In the entries below, find the lines with the word "axis" and copy them.

START Given records

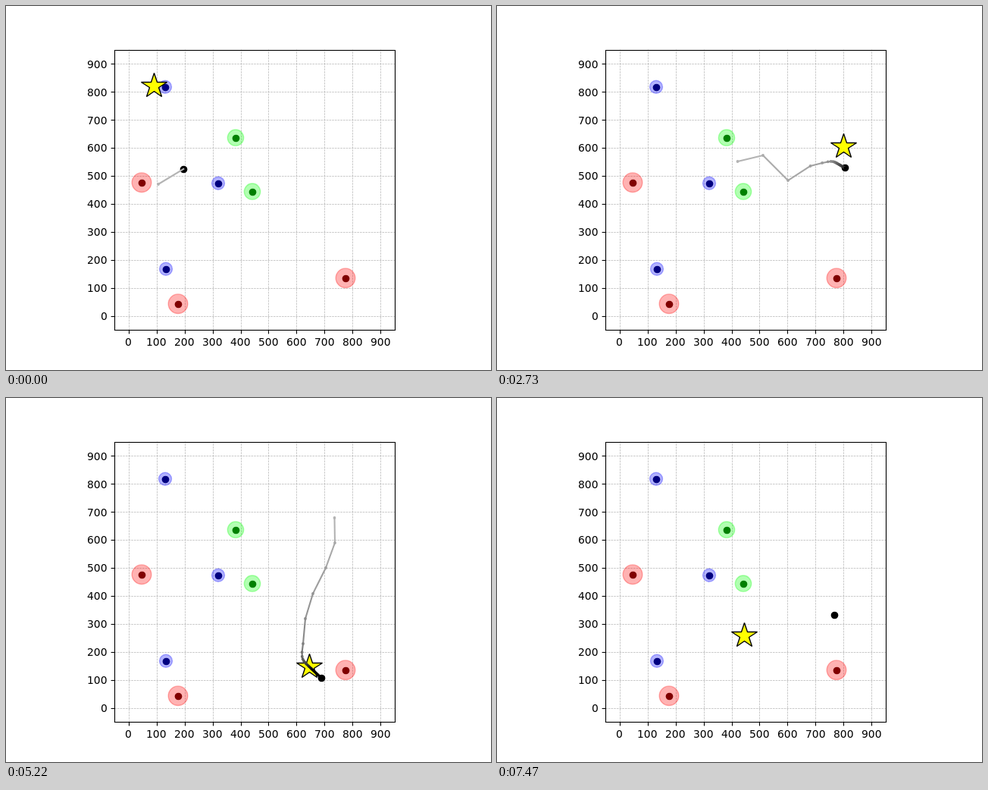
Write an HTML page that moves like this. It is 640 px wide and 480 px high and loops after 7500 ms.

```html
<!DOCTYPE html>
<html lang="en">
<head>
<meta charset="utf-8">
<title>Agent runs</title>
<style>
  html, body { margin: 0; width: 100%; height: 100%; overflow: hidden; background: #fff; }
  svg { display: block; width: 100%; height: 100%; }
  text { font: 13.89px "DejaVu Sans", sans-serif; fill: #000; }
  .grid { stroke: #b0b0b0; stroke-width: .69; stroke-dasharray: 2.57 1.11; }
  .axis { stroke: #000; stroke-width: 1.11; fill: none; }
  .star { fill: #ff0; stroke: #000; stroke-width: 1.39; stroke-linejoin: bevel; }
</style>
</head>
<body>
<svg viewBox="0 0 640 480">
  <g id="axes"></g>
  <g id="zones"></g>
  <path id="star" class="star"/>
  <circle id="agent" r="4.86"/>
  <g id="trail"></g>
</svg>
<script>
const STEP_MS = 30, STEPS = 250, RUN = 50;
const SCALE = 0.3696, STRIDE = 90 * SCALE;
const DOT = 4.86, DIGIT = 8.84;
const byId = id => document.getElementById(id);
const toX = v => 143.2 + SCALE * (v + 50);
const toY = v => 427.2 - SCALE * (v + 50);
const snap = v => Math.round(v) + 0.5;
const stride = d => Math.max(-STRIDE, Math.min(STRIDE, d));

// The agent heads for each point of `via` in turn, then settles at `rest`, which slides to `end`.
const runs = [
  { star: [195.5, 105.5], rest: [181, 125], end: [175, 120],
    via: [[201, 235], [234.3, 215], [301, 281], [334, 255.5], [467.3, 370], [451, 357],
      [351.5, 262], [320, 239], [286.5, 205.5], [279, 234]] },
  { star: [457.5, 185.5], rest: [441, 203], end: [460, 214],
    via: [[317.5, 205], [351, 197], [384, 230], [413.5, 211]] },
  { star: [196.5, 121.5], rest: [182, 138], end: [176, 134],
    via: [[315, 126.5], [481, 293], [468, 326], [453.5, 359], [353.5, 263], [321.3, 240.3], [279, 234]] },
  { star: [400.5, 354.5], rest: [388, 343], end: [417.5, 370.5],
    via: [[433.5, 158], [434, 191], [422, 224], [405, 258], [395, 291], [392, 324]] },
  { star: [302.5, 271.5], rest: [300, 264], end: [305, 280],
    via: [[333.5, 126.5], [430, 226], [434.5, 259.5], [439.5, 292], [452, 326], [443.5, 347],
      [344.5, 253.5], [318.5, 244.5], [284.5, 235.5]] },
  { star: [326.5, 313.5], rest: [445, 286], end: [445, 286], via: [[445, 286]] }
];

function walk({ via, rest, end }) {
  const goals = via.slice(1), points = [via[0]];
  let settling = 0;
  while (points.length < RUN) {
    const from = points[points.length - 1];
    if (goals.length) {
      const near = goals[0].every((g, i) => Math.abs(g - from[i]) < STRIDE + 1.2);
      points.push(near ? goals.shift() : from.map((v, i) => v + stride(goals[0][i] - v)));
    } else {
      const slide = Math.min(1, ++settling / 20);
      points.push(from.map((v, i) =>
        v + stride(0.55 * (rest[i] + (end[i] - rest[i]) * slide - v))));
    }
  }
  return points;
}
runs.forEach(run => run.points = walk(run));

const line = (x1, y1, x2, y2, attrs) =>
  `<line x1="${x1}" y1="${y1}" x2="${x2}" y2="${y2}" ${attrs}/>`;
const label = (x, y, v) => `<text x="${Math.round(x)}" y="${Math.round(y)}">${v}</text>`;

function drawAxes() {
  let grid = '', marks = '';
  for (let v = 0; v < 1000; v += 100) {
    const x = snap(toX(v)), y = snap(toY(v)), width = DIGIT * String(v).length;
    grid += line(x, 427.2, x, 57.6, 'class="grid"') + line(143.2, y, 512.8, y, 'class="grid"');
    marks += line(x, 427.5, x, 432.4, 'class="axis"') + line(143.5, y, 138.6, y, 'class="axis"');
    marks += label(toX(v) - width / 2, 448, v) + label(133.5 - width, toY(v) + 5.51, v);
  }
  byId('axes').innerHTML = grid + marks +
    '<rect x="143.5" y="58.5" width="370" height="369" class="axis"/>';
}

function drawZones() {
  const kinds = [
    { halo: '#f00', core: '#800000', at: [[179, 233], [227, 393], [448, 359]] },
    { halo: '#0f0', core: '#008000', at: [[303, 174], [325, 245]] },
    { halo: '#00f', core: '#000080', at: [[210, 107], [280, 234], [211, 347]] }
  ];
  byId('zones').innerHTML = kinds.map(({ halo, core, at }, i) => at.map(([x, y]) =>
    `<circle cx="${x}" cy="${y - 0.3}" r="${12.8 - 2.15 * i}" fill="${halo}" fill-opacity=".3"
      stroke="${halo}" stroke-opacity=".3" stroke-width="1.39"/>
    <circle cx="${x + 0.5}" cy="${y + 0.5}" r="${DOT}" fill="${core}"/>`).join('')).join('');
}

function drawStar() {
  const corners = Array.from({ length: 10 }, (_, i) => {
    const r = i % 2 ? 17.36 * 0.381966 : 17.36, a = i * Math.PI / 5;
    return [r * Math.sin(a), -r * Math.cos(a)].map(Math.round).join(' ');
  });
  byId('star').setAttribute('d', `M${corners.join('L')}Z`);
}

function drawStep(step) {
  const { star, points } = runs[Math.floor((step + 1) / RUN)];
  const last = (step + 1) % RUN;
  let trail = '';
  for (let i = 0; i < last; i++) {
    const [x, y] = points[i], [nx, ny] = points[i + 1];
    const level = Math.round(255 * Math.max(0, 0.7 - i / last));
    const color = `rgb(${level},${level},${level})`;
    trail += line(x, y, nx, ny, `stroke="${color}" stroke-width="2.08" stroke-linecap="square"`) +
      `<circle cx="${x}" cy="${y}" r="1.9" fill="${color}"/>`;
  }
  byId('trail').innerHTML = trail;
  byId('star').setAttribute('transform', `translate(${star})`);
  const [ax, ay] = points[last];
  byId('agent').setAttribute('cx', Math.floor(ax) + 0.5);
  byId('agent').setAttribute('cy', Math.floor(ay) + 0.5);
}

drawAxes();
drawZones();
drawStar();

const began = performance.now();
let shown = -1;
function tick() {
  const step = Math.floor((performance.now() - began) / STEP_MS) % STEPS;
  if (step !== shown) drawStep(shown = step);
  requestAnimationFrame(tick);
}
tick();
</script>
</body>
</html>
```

END Given records

__Response area__:
  .axis { stroke: #000; stroke-width: 1.11; fill: none; }
    marks += line(x, 427.5, x, 432.4, 'class="axis"') + line(143.5, y, 138.6, y, 'class="axis"');
    '<rect x="143.5" y="58.5" width="370" height="369" class="axis"/>';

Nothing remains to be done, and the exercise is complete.